Over the course of this week, children have spent time with Nicole learning about space, and our role as humans in protecting our planet and improving life on Earth. I’ve seen time and again how these weeks unfold — while each camp is different and comes with its own unique moments, the one thing that never changes is how inspired children are by sitting right next to a real-life astronaut. It’s one thing to see space unfolding on television, and quite another to be told a personal anecdote by a NASA astronaut with pictures of herself on board the International Space Station, floating in zero gravity. She talks about the indescribable beauty of the Earth seen from above; it’s iridescence, colour and glow. Space, she tells them, looks like the brightest lightbulb you could imagine, splattered with all the colours of the Earth, and set against the blackest black she’s ever seen. I watch as connections snap into place and little eyes turn round with awe to see the same person from the pictures sitting right in front of them.

A Boy Sitting At A Table
A Person Drawing On A White Board
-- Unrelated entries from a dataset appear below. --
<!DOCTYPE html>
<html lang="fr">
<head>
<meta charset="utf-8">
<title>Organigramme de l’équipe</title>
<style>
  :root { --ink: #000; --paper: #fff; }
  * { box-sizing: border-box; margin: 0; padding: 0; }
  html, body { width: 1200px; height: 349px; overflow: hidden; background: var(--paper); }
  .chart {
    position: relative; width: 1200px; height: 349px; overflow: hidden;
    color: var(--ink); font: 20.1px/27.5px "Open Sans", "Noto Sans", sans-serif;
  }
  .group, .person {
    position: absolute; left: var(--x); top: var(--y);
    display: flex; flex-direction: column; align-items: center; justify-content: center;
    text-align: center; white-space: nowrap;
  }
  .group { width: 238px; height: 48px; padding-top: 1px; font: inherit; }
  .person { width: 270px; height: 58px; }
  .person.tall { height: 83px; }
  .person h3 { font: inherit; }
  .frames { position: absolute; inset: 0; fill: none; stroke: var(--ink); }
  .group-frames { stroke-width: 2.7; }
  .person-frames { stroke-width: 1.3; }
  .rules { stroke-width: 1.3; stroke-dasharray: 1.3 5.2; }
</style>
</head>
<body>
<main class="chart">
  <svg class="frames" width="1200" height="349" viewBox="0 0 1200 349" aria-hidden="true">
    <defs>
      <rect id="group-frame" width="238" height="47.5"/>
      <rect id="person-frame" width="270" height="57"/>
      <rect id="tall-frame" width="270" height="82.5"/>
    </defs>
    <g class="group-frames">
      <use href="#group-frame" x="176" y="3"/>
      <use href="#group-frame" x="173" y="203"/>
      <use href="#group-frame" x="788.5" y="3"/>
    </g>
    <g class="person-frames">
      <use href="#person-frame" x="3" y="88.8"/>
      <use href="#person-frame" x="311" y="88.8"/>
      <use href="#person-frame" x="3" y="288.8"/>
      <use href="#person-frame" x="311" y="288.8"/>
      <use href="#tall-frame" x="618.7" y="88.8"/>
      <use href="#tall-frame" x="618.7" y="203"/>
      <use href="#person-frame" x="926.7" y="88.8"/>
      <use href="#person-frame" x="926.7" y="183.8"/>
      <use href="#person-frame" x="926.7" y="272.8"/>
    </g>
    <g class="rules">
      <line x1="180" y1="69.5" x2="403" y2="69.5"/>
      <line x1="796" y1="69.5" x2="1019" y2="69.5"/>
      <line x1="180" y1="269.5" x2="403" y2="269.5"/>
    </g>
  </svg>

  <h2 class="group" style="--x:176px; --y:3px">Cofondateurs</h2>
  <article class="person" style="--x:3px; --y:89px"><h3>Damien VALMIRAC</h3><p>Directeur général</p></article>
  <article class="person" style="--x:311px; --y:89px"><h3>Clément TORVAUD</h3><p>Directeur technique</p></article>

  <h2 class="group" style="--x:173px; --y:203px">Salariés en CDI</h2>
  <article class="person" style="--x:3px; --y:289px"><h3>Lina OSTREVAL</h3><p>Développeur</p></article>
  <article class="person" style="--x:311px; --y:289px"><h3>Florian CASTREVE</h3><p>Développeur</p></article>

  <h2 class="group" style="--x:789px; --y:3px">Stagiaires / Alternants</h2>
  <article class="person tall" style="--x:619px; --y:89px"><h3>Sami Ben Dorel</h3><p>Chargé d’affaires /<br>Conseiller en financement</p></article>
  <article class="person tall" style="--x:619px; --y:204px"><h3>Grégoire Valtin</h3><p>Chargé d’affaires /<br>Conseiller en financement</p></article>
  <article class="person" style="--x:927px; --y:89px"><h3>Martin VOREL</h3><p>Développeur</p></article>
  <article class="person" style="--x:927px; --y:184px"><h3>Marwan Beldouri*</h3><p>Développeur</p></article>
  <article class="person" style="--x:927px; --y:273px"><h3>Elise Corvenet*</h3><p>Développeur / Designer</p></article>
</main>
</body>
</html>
Children work together as ‘crewmates’, learning the value of working together peacefully and successfully, just as Nicole did on board the International Space Station. They're inspired by the magic of space, and encouraged to nurture their own talents. Participating in creative activities that blend art and science, they decorate postcards which will be sent up to space then returned to them as a memento. They draw pictures on pieces of material which will get stitched together into a bigger whole, forming colourful astronaut suits. They also try eating space food for themselves, and hear about Nicole’s favourite space meals and snacks (Japanese curry, and chocolate-covered ginger sent by her husband and son). With the camp taking place over the course of a week, they’ve had the chance to overcome initial shyness, and to pepper Nicole with all the burning questions young minds generate: how do you use the bathroom in space? Do you miss home? What does the Earth look like from above? And it’s not just children who have the chance to engage; the whole family can get involved at every turn. 

A Person And A Boy Playing With A Water Fountain

We finish the space camp by building rockets. After everyone’s masterpiece is complete — with Nicole’s skills coming in handy for aerodynamics — we hold a rocket launch ceremony. The takeoffs can launch three to four metres in the air. It takes weeks for the sound of childrens’ laughter to leave my ears afterwards. And the best feeling of all? Knowing that amidst all that fun and all that laughter, there’s a deeper message too. We want to show each child that you can achieve anything if you put your mind to it, regardless of where you come from; that we’re all part of a bigger story, and an interconnected whole. As Nicole says, her biggest lesson from space is realising that by working together, we all have the power to create a future for life on Earth that’s as beautiful as it looks from above.

The Space Camp at COMO Parrot Cay runs from April 13th to 19th 2024. Future Space Camps will run in the Maldives this summer, please contact COMO Maalifushi or COMO Cocoa Island.